The bird showed you a small tower room. Your name was on the door. The bird said, do whatever you want with it, it’s your space while you live here, in my castle. It was the bird’s castle, after all. The bird had built it. You said sure. It took two weeks and lots of packing, and lots of clever jigsawing, but all your books and clothes and cardboard boxes made it in. The only gift of thanks you made and which the bird accepted was your brand new adjustable cooling temperpedic california-king-size mattress. It went in her bedroom, but you agreed to share.
“Come with me,” the bird said, “I will wrap you up in my fun things.”
Moving in you messed up: a chair leg scratched on a wall and left a scratch and gave the bird a fit. After you confessed and cried, apologized and cried the bird gave you half an hour to yourself. You had swollen eyes. Then the bird knocked on your door. The bird knocked on your door. The bird knocked and you never thought it was a woodpecker before but now you wondered. Through your door the bird said well? aren’t you coming to the party? the one at six thrown by my friends you’ve never met yet? You said, you said, you said. You said I think I’ll pass.
“Come with me,” the bird said, “I will give you everything I want.”
When your pet aphid made a nest of bark ends in the bird’s mudroom the bird came to you, quite upset. I want that bark swept up, it’s a mess, the bird began. It’s everywhere on the floor. The besmirched floor in question was rough daub and dung. That was the raw room of the house. It was mostly storage and shed feathers. The bird used it as a clean-off room when there was rain and her feathers were particularly bedraggled and she didn’t want to track mud through the halls. That day, you cleaned up Aphie’s bed. The next, the bird said I don’t like how Aphie trails after me in the mornings. Aphids’ favorite game to play is follow the leader. You bit your tongue and thought, nothing to say. Nothing to say.
“Come with me,” the bird said, “I have all this; you are much less.”
The bird refused to discuss anything personal it didn’t like about itself. The bird peed on your mattress and never once acknowledged it. The bird began to feed you writhing worms and pearly maggots in the third week of your residence. Before you dined on dandelion greens, pine nuts, and sunflower seeds. An occasional rosehip or dried blackberry. When you said, here’s a change of menu, the bird asked what do you mean? I’ve always eaten these. You said, it’s alive?
“Come with me,” the bird said, “I am better than you in every way.”
You said, bird, you don’t know me much at all.
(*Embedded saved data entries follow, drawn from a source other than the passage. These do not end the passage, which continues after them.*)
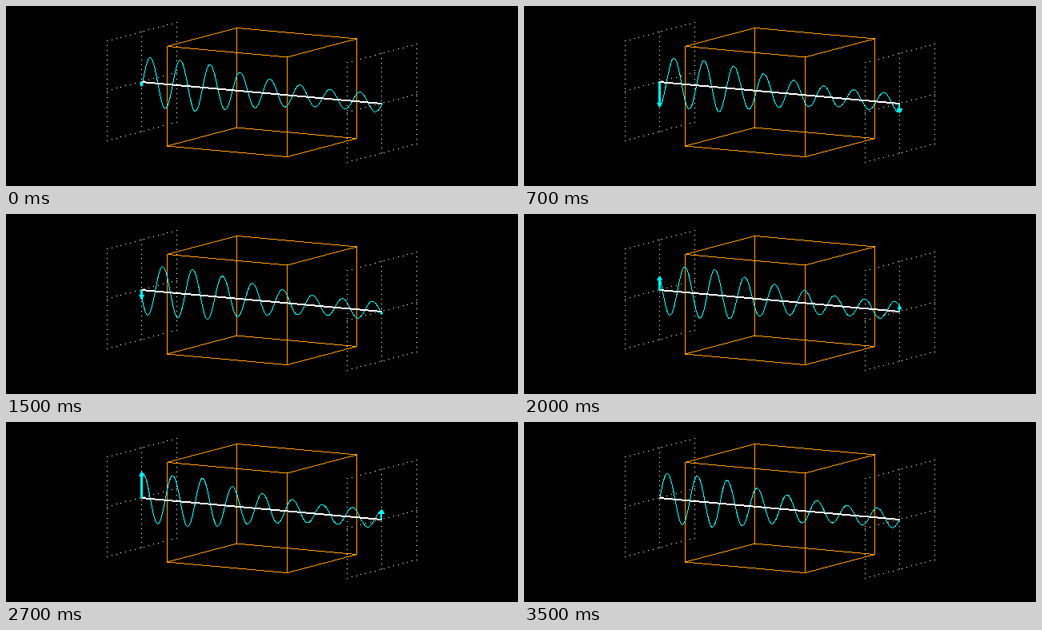
A matplotlib script for the animation above (3600 ms loop, 640 by 225 pixels).

```python
import numpy as np
import matplotlib.pyplot as plt
from matplotlib.animation import FuncAnimation
from matplotlib.collections import PolyCollection

W, H, DPI = 640, 225, 100
FRAMES, INTERVAL = 36, 100

CYAN, ORANGE, WHITE = "#00ffff", "#ff9900", "#ffffff"

START = np.array([169.9, 94.5])
AXIS = np.array([300.0, 27.0])
SIDE = np.array([43.5, -11.5])
UP = np.array([0.0, -62.3])
AMP, WAVES = 31.0, 8
UNIT = np.array([(0, 0), (1, 0), (1, 1), (0, 1)])

fig = plt.figure(figsize=(W / DPI, H / DPI), dpi=DPI, facecolor="black")
ax = fig.add_axes([0, 0, 1, 1])
ax.set_xlim(0, W)
ax.set_ylim(H, 0)
ax.axis("off")


def point(s, side=0, up=0):
    """Project a place along the beam, across it and above it."""
    return START + s * AXIS + side * SIDE + up * UP


def squares(points):
    """Unit squares of the pixels that hold the points."""
    pixels = np.unique(np.floor(points).astype(int), axis=0)
    return pixels[:, None, :] + UNIT


def trace(points):
    """Sample a polyline at one point per pixel step."""
    parts = []
    for a, b in zip(points[:-1], points[1:]):
        steps = int(np.ceil(np.abs(b - a).max()))
        parts.append(np.linspace(a, b, steps + 1))
    return np.concatenate(parts)


def plot(points, color, z):
    art = PolyCollection(squares(points), facecolors=color, edgecolors="none",
                         linewidths=0, zorder=z, snap=False)
    return ax.add_collection(art, autolim=False)


def dots(a, b, gap=6):
    n = round(np.hypot(*(b - a)) / gap)
    plot(np.linspace(a, b, n + 1), WHITE, 1)


def dotted_plane(s):
    for k in (-1, 0, 1):
        dots(point(s, k, 1), point(s, k, -1))
        dots(point(s, -1, k), point(s, 1, k))


def box(s0, s1):
    corners = [(-1, -1), (1, -1), (1, 1), (-1, 1)]
    for s in (s0, s1):
        ring = [point(s, *c) for c in corners]
        plot(trace(ring + ring[:1]), ORANGE, 2)
    for c in corners:
        plot(trace([point(s0, *c), point(s1, *c)]), ORANGE, 2)


def displacement(s, phase):
    decay = np.exp(-np.clip((s - 0.25) / 0.5, 0, 1))
    return AMP * decay * np.sin(2 * np.pi * WAVES * s - phase)


class Arrow:
    def __init__(self, s, width):
        self.s, self.width = s, width
        self.x, self.y = np.floor(point(s)) + 0.5
        self.shaft, self.head = (
            ax.fill([0], [0], color=CYAN, lw=0, zorder=5, antialiased=False)[0]
            for _ in range(2))

    def update(self, phase):
        d = -displacement(self.s, phase)
        size = min(abs(d) / 2, 4)
        base = self.y + d - np.sign(d) * size
        tip = self.y + d + np.sign(d) * size / 4
        half = 0.75 * size
        left = self.x - 0.5 - self.width // 2
        right = left + self.width
        self.shaft.set_xy([(left, self.y), (right, self.y),
                           (right, base), (left, base)])
        self.head.set_xy([(self.x - half, base), (self.x, tip),
                          (self.x + half, base)])
        for part in (self.shaft, self.head):
            part.set_visible(size > 0.5)


dotted_plane(0)
dotted_plane(1)
box(0.25, 0.75)
beam = trace([point(0), point(1)])
for row in (0, 1):
    plot(beam + (0, row), WHITE, 4)

S = np.linspace(0, 1, 301)
PATH = START + S[:, None] * AXIS
wave = plot(PATH, CYAN, 3)
arrows = [Arrow(0, 3), Arrow(1, 2)]


def update(i):
    phase = 2 * np.pi * (i + 1) / FRAMES
    lift = np.outer(displacement(S, phase), (0, -1))
    wave.set_verts(squares(trace(PATH + lift)))
    for arrow in arrows:
        arrow.update(phase)
    return [wave] + [p for a in arrows for p in (a.shaft, a.head)]


anim = FuncAnimation(fig, update, frames=FRAMES, interval=INTERVAL,
                     repeat=True, repeat_delay=0)
plt.show()
```
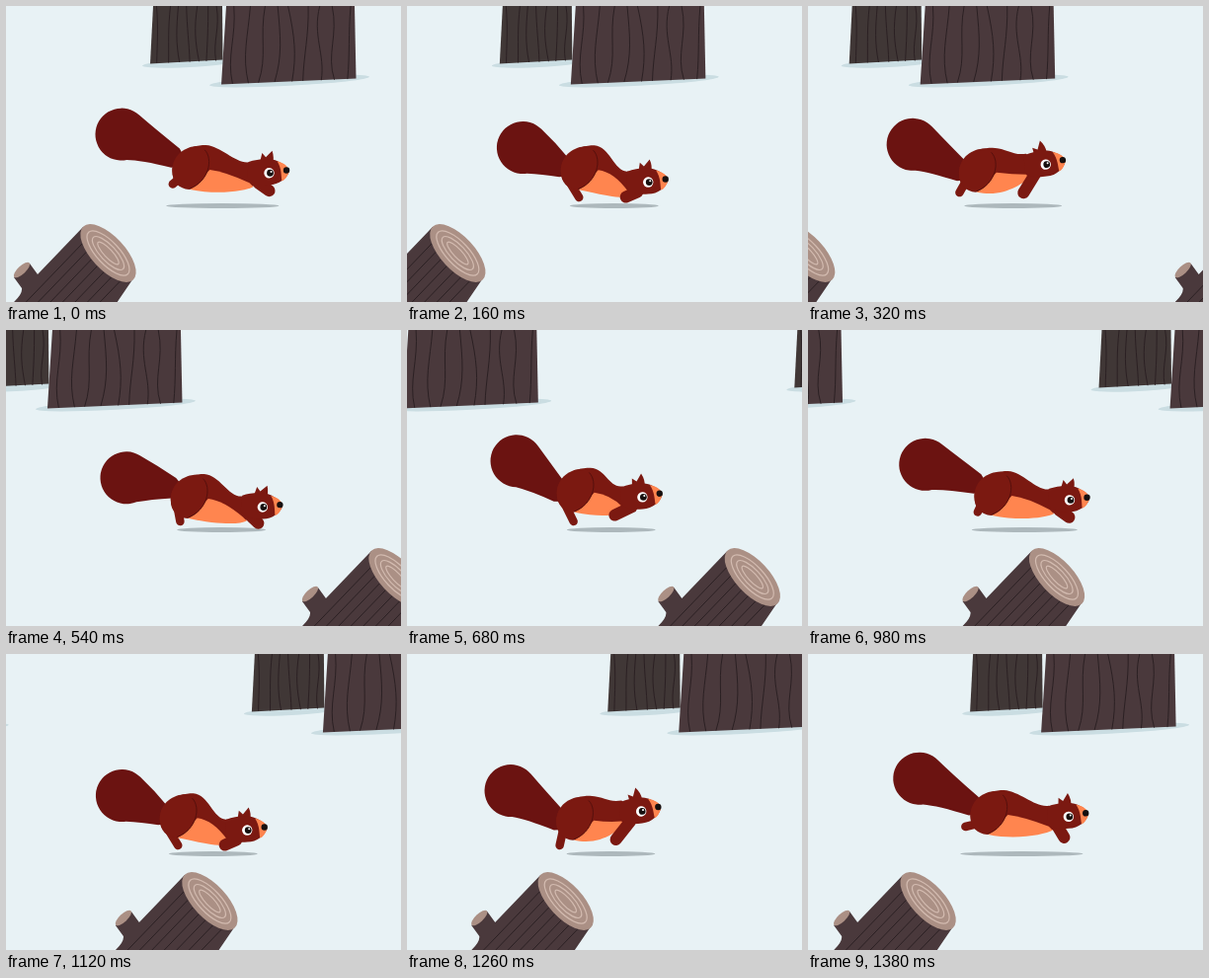
Animation of 400x300 px, one loop 1400 ms. Source, as an HTML page:

```html
<!DOCTYPE html>
<html lang="en">
<head>
<meta charset="utf-8">
<title>Running squirrel</title>
<style>
html, body { margin: 0; width: 100%; height: 100%; overflow: hidden; background: #e8f2f5; }
svg { display: block; width: 400px; height: 300px; }
.ground { fill: #cadde2; }
.bark { fill: #4a393c; }
.far { fill: #403736; }
.grain { fill: none; stroke: #2b2023; stroke-width: 1; }
.wood { fill: #ab9085; }
.rings { fill: none; stroke: #d3bbb0; stroke-width: 1.2; }
.fur { fill: #7b1911; }
.limb { fill: none; stroke: #7b1911; stroke-linecap: round; }
.dark { fill: #6b1311; }
.crease { fill: none; stroke: #56100d; stroke-linecap: round; }
.belly { fill: #ff854f; }
</style>
</head>
<body>
<svg viewBox="0 0 400 300">
  <defs>
    <g id="tile">
      <ellipse class="ground" cx="186" cy="58" rx="48" ry="4" transform="rotate(-3 186 58)"/>
      <path class="far" d="M149 0H219L219.500 54.500L146 58.500Z"/>
      <path id="farGrain" class="grain"/>
      <ellipse class="ground" cx="287" cy="76" rx="81" ry="4.800" transform="rotate(-3 287 76)"/>
      <path class="bark" d="M223 0H353L354.500 73.500L218 79.500Z"/>
      <path id="nearGrain" class="grain"/>
      <path class="bark" d="M78 224L32 272L24 261L8 275L16 286Q17 292 7 301H112L129 276Z"/>
      <path id="logGrain" class="grain"/>
      <ellipse class="wood" rx="10.500" ry="4" transform="translate(16 267.500) rotate(-43)"/>
      <g transform="translate(103.500 250.500) rotate(47)">
        <ellipse class="wood" rx="37" ry="17"/>
        <g id="rings" class="rings"></g>
      </g>
    </g>
  </defs>
  <g id="scene">
    <use href="#tile"/>
    <use href="#tile" x="468"/>
  </g>
  <ellipse id="shade" fill="#adb8bc" cy="202.500" ry="2.500"/>
  <path id="tail" class="dark"/>
  <path id="foot" class="limb" stroke-width="8.500"/>
  <path id="body" class="fur"/>
  <path id="belly" class="belly"/>
  <path id="thigh" class="fur"/>
  <path id="crease" class="crease"/>
  <path id="arm" class="limb" stroke-width="12"/>
  <g id="head">
    <path id="ear" class="fur" d="M-10 -9L-8 -20L-4 -16L2 -23Q5 -16 3 -9Z"/>
    <path class="fur" d="M-21 -11C-12 -14 0 -16 9 -12C14 -9 20 -7 20 -1C18 5 10 12 0 12C-10 13 -20 11 -22 4Z"/>
    <path class="belly" d="M8 -12C15 -10 20 -7 20 -1C18 4 16 7 13 8C12 3 13 -4 8 -12Z"/>
    <circle cx="17.500" cy="-3" r="3.200" fill="#17100f"/>
    <circle r="5.200" fill="#fff"/>
    <circle cx="1" r="3.400" fill="#17100f"/>
    <circle cx="2" cy="-1.300" r="1" fill="#fff"/>
  </g>
</svg>
<script>
const LOOP = 1400, STRIDE = 480, SPEED = 0.326, RAD = Math.PI / 180;

const $ = id => document.getElementById(id);
const draw = (id, d) => $(id).setAttribute("d", d);

let seed = 11;
const random = () => (seed = seed * 16807 % 2147483647) / 2147483647;

// Wavy lines down a trunk
function trunkGrain(left, right, count, bottom) {
  const gap = (right - left) / count, sway = () => (random() - 0.5) * gap;
  let d = "";
  for (let i = 0; i < count; i++) {
    const x = left + gap * (i + 0.5), end = bottom - (x - left) * 0.04;
    d += `M${x + sway() / 2} 0C${x + sway()} ${end * 0.4} ${x + sway()} ${end * 0.65} ${x + sway() / 2} ${end}`;
  }
  return d;
}

// Straight lines running back from the cut face
function logGrain() {
  const cos = Math.cos(47 * RAD), sin = Math.sin(47 * RAD);
  let d = "";
  for (let u = -25; u < 36; u += 9) {
    const rim = 17 * Math.sqrt(1 - (u / 37) ** 2);
    d += `M${103.5 + u * cos - rim * sin} ${250.5 + u * sin + rim * cos}l-75 78`;
  }
  return d;
}

draw("farGrain", trunkGrain(150, 219, 7, 58));
draw("nearGrain", trunkGrain(223, 353, 9, 79));
draw("logGrain", logGrain());
for (let i = 1; i < 4; i++) {
  const ring = document.createElementNS("http://www.w3.org/2000/svg", "ellipse");
  ring.setAttribute("rx", 36 - 7 * i);
  ring.setAttribute("ry", 15 - 3.6 * i);
  $("rings").append(ring);
}

function tailPath(tx, ty, bx, by) {
  const r = 26.5, a = Math.atan2(by - ty, bx - tx), side = Math.PI / 2;
  const at = (x, y, turn, len) =>
    `${x + Math.cos(a + turn) * len} ${y + Math.sin(a + turn) * len} `;
  return `M${at(tx, ty, -1.25, r)}Q${at(tx, ty, -0.6, 34)}${at(bx, by, -side, 11)}` +
    `L${at(bx, by, 0, 14)}L${at(bx, by, side, 10)}` +
    `Q${at(tx, ty, 0.5, 33)}${at(tx, ty, 0.95, r)}A${r} ${r} 0 1 1 ${at(tx, ty, -1.25, r)}Z`;
}

function squirrel(t) {
  const angle = t / STRIDE * 360;
  // Swing once per stride, with an optional double-time bounce
  const wave = (mid, amp, peak, amp2 = 0, peak2 = 0) =>
    mid + amp * Math.cos((angle - peak) * RAD) + amp2 * Math.cos((2 * angle - peak2) * RAD);

  const hx = wave(179, 9.5, 10), hy = wave(164, 1.5, 90, 3, 110);
  const ex = wave(250.5, 16, 0, 2, -90), ey = wave(169.5, 11, 70, 4, 180);
  const tx = wave(113.5, 8.5, 50, 2, 180), ty = wave(138, 8, 90, 10, 142);
  const bx = hx - 17, by = hy + wave(-1.5, 7, 190);
  const fx = hx + wave(-13.5, 12, 120), fy = Math.min(194, wave(194, 19, 135));
  const px = ex + wave(-15, 15, 0), py = wave(190, 4.5, 75, 4.4, 155);
  const ear = wave(-8, 18, 50);

  const hip = (x, y) => `${hx + x} ${hy + y} `;
  const eye = (x, y) => `${ex + x} ${ey + y} `;

  $("shade").setAttribute("cx", hx * 0.75 + 78);
  $("shade").setAttribute("rx", 45 + 0.9 * (194 - fy));
  draw("tail", tailPath(tx, ty, bx, by));
  draw("foot", `M${hip(-13, 12)}L${fx} ${fy}`);
  draw("body", `M${hip(-20, 4)}C${hip(-20, -12)}${hip(-4, -22)}${hip(14, -22)}` +
    `C${hip(30, -21)}${eye(-34, -9)}${eye(-20, -11)}L${eye(-4, 0)}L${eye(-12, 12)}` +
    `C${eye(-22, 16)}${hip(28, 25)}${hip(4, 23)}C${hip(-12, 22)}${hip(-20, 16)}${hip(-20, 4)}Z`);
  draw("belly", `M${hip(-2, 23)}L${hip(18, 3)}Q${hip(34, 5)}${eye(-20, 10)}` +
    `L${eye(-16, 14)}C${eye(-24, 18)}${hip(27, 29)}${hip(-2, 23)}Z`);
  draw("thigh", `M${hip(-20, 4)}C${hip(-20, -14)}${hip(-4, -22)}${hip(8, -21)}` +
    `C${hip(24, -16)}${hip(20, 14)}${hip(-3, 23)}C${hip(-13, 22)}${hip(-20, 16)}${hip(-20, 4)}Z`);
  draw("crease", `M${hip(13, -17)}C${hip(22, -8)}${hip(17, 15)}${hip(-2, 22)}`);
  draw("arm", `M${eye(-11, 10)}L${px} ${py}`);
  $("head").setAttribute("transform", `translate(${ex} ${ey}) rotate(${ear * 0.2})`);
  $("ear").setAttribute("transform", `rotate(${ear * 0.8} -5 -8)`);
}

const start = performance.now();
function frame() {
  const t = Math.floor((performance.now() - start) % LOOP / 20) * 20;
  $("scene").setAttribute("transform", `translate(${-SPEED * t} 0)`);
  squirrel(t % STRIDE);
  requestAnimationFrame(frame);
}
frame();
</script>
</body>
</html>
```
You packed everything one morning while the bird flew out and around on its unnamed but top-priority errands like it did every day. As if to stress its wings. You have marrow bones. What little you and Aphie couldn’t wrangle out in those four hours was abandoned with Lot’s finality, not Lot’s wife’s. Aphie hoped, but you were certain there was no return here. Last night the bird had preened in bed beside you and asked see, how much better is your life when I make it? You would not leave any return.
Today you took a can of black spraypaint against her polished walls and said, bitch, this ain’t so great as I can’t do it better.
“Come with me,” you said to Aphie. “I love you, and I am immense, and unknown.”
About the Author: E. H. Brogan is a graduate of the University of Delaware with a B.A. in English. You can read her poetry at places like Cider Press Review, Bop Dead City, FLAPPERHOUSE, the Sandy River Review, and Red Paint Hill. You can read her prose in PRIMITIVE magazine. Her house is built of unread books, and she pronounces it REE-see’s PEE-sees. Tweet @wheresmsbrogan for more.